Twisting Ethiopia’s arm?
One of the big concerns around Chinese loans is debt-trap diplomacy — the idea that Beijing will pressure countries that can’t pay into exploitative deals.
At the imposing prime minister’s office building in Addis Ababa, Arkebe Oqubay, a senior government minister, is adamant that Ethiopia hasn’t seen any arm-twisting from China. “One of the unique things that makes Chinese funding quite attractive is they practice non-intervention in local politics,” he says.
And Beijing has been demanding that African nations cut diplomatic ties with Taiwan, under its “One China Policy,” for decades he says — debt or no debt.
Luke Patey, a senior researcher at the Danish Institute of International Studies, sees it differently. He cites the example of Sri Lanka as the “canary in the coal mine.”
In 2010, Beijing invested $1.5 billion to build the Hambantota port. When Sri Lanka couldn’t repay the debt, it signed a 99-year lease of the port with a Chinese state-owned company to service some of the billions it owed.
“If developing countries do not pay greater attention to how they manage their debt with China, we’re going to see a growing number selling off large stakes in key sovereign assets,” Patey says.
Another concern is national security. Earlier this year, French news outlet, Le Monde, alleged that Beijing had spied on the African Union through the computer systems it helped install. China’s foreign ministry said the report was based on “groundless accusations” and the AU disregarded the allegations as “baseless.” But the rumors raised eyebrows, as China builds symbolic political facilities across Africa.
“The Germans could have bugged that building,” Ochieng says, pointing to the far more modest Peace and Security facility Angela Merkel’s government gifted the AU in 2016. “But will the story that the Germans are watching Africa sell as well?”
When Western powers see a city like Addis Ababa awash with Chinese influence, there is the knee-jerk reaction that “China has an ulterior motive,” says Benebdallah.

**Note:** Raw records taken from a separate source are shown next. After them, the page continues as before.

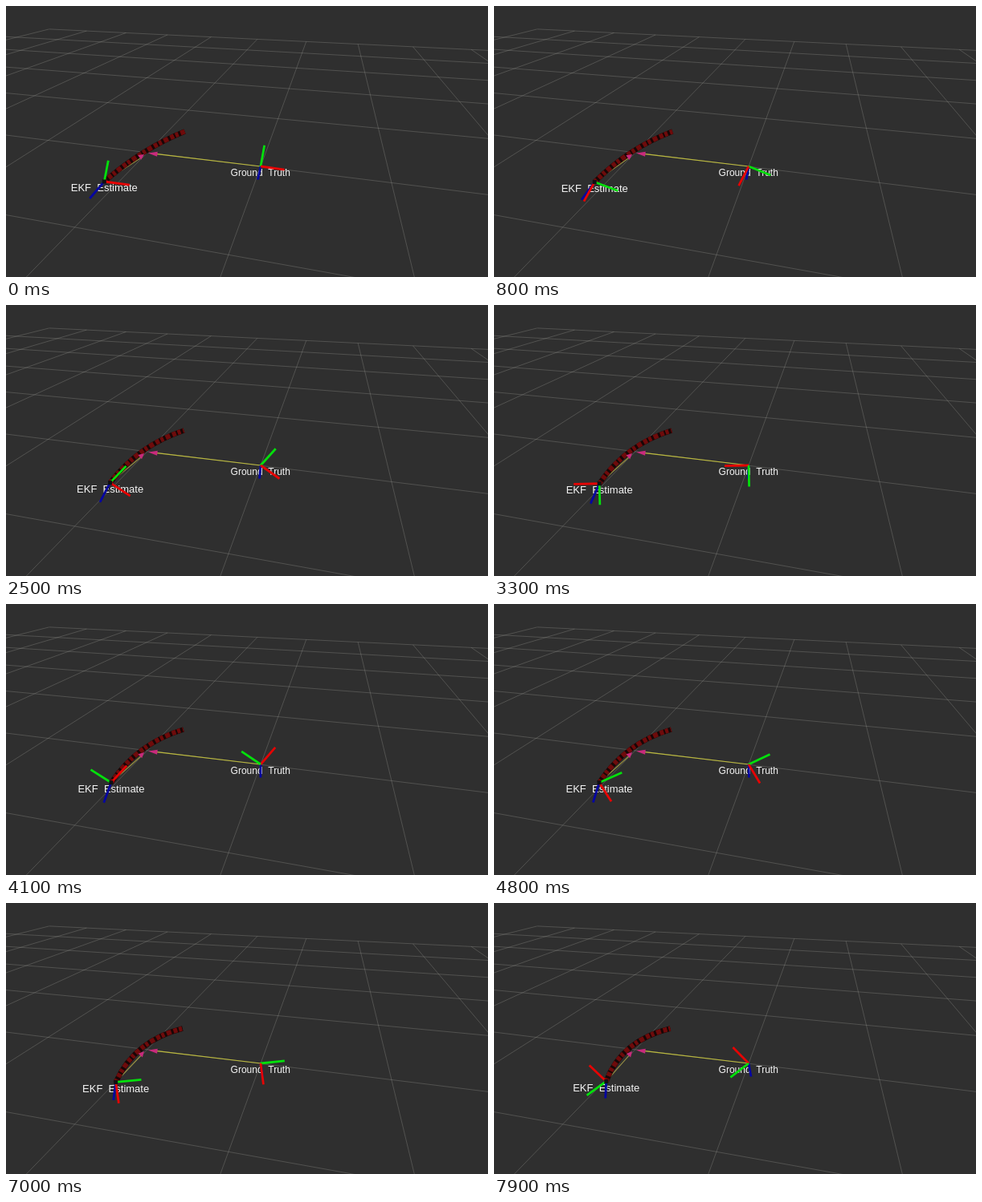
An HTML page with a canvas for the animation above (8000 ms loop, 600 by 338 pixels).

```html
<!DOCTYPE html>
<html lang="en">
<head>
<meta charset="utf-8">
<title>Pose estimate and ground truth</title>
<style>
html, body { margin: 0; width: 100%; height: 100%; overflow: hidden; background: #2f2f2f; }
canvas { display: block; }
</style>
</head>
<body>
<canvas id="stage" width="600" height="338"></canvas>
<script>
const ctx = document.getElementById('stage').getContext('2d');
const LOOP = 8000, STEP = 100;
const HORIZON = -60.8, VANISH_X = 412, VANISH_LEFT = -1790;
const TRUTH = [317, 200], PARENT = [177, 183.5];

// Slow drift, a periodic wobble and a steady spin after a short run-up
function poseAt(t) {
  const s = t / (LOOP - STEP), u = 2 * s - 1;
  const wobble = Math.cos(2 * Math.PI * (t - 1600) / 3150);
  const x = 131 + 3.5 * u + 6 * u ** 3 - 0.8 * wobble;
  const y = 218.5 + 5 * Math.sin(0.65 * Math.PI * s) - 0.5 * wobble;
  return {
    x, y,
    yaw: 28 - 0.17 * t + 6 * wobble - 31 * Math.exp(-t / 500),
    down: [-18 + 17 * s, 21 + 4 * Math.sin(Math.PI * s)],
    truthDown: [-3.5 + 6.5 * s, 16.5],
    mid: [171 - 2 * s, 182.8 - 2.3 * s],
    tip: [222.5 - 3 * s, 156.5]
  };
}

function line(x1, y1, x2, y2, color, width) {
  ctx.strokeStyle = color;
  ctx.lineWidth = width;
  ctx.beginPath();
  ctx.moveTo(x1, y1);
  ctx.lineTo(x2, y2);
  ctx.stroke();
}

function drawGrid() {
  const color = 'rgba(165,165,158,0.37)';
  const rowRun = u => 8.07 + 2.5 * u;
  for (let u = -1; u <= 5; u++) {
    const rowY = x => HORIZON + (x - VANISH_LEFT) / rowRun(u);
    const start = u === 5 ? 54 : 0;
    line(start, rowY(start), 600, rowY(600), color, 0.8);
  }
  for (let v = -6; v <= 3; v++) {
    const run = -0.364 + 0.6055 * v;
    const near = 338 - HORIZON;
    const far = (VANISH_X - VANISH_LEFT) / (rowRun(5) - run);
    line(VANISH_X + run * far, HORIZON + far, VANISH_X + run * near, 338, color, 0.8);
  }
}

function cone(tip, from, length, half) {
  ctx.save();
  ctx.translate(...tip);
  ctx.rotate(Math.atan2(from[1] - tip[1], from[0] - tip[0]));
  ctx.fillStyle = '#c82a7c';
  ctx.beginPath();
  ctx.moveTo(0, 0);
  ctx.lineTo(length, -half);
  ctx.lineTo(length, half);
  ctx.fill();
  ctx.restore();
}

function label(text, x, y, size) {
  ctx.font = size + 'px "Liberation Sans", Arial, sans-serif';
  ctx.textAlign = 'center';
  ctx.fillStyle = '#f4f4f4';
  ctx.fillText(text, x, y);
}

function drawTrail({ x, y, mid, tip }) {
  const path = new Path2D();
  path.moveTo(x, y);
  path.quadraticCurveTo(2 * mid[0] - (x + tip[0]) / 2,
                        2 * mid[1] - (y + tip[1]) / 2, ...tip);
  ctx.strokeStyle = '#180606';
  ctx.lineWidth = 6.5;
  ctx.stroke(path);
  ctx.setLineDash([5, 2, 4, 3, 6, 3]);
  ctx.lineDashOffset = -7;
  ctx.strokeStyle = '#6e0b0b';
  ctx.lineWidth = 6;
  ctx.stroke(path);
  ctx.setLineDash([]);
}

// Horizontal axes trace a foreshortened circle
const spoke = (deg, rx, ry) => {
  const a = deg * Math.PI / 180;
  return [rx * Math.cos(a), -ry * Math.sin(a)];
};

function axes(x, y, yaw, rx, ry, down) {
  const arm = (v, color) => line(x, y, x + v[0], y + v[1], color, 2.8);
  arm(down, '#0606a0');
  const arms = [[spoke(yaw, rx, ry), '#e60404'], [spoke(yaw + 90, rx, ry), '#04e00c']];
  arms.sort((a, b) => a[0][1] - b[0][1]);
  for (const [v, color] of arms) arm(v, color);
}

function draw(t) {
  const p = poseAt(t);
  ctx.fillStyle = '#2f2f2f';
  ctx.fillRect(0, 0, 600, 338);
  drawGrid();

  label('Ground\u00a0 Truth', 316.7, 212, 12);
  label('EKF\u00a0 Estimate', p.x, p.y + 12.5, 13);

  line(...TRUTH, 188, 184.7, '#bab83c', 1.2);
  line(p.x, p.y, 170, 188, '#989040', 1.1);
  drawTrail(p);
  cone(PARENT, TRUTH, 11.5, 3);
  cone([172, 185], [p.x, p.y], 7, 3.5);

  axes(...TRUTH, p.yaw, 30, 26.5, p.truthDown);
  axes(p.x, p.y, p.yaw, 32, 26.5, p.down);
  ctx.fillStyle = '#101014';
  ctx.fillRect(p.x - 2.5, p.y - 2.5, 5, 5);
}

const began = performance.now();
function tick() {
  const t = (performance.now() - began) % LOOP;
  draw(Math.floor(t / STEP) * STEP);
  requestAnimationFrame(tick);
}
tick();
</script>
</body>
</html>
```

But it’s often the case, says Taylor, that Chinese companies don’t face Western competition for construction contracts. Once Chinese firms have shipped their equipment, they may as well stay put and capitalize.
For Patey it’s not that simple. When China finances roads, railways, and hydropower dams, he says, it stipulates that Chinese construction companies build them with Chinese concrete and steel. “Africa has served as a launching pad for Chinese … companies to gain overseas experience,” he adds. “It’s where China Inc cuts its international teeth.”
A MOFA spokesperson told CNN via email that Chinese companies in Africa operate “independently” and that the Chinese government is “committed to equal negotiations,” and had no interest in “lecturing countries.”
On a Friday afternoon at Poli Lotus, Theodros Amdeberhan’s teenage son plays FIFA on the wide-screen TV, while the maid roasts coffee and a picture of the Eiffel Tower hangs over the sofa in their Chinese-built apartment.
When asked how he feels about the Chinese molding Addis Ababa in their country’s own image, Amdeberhan says: “I once went to China and noticed that they have this way of building city centers that can incorporate all the needs of the people.” With the higgledy piggledy chaos of unplanned Addis just beyond his window, he says it’s an appealing concept.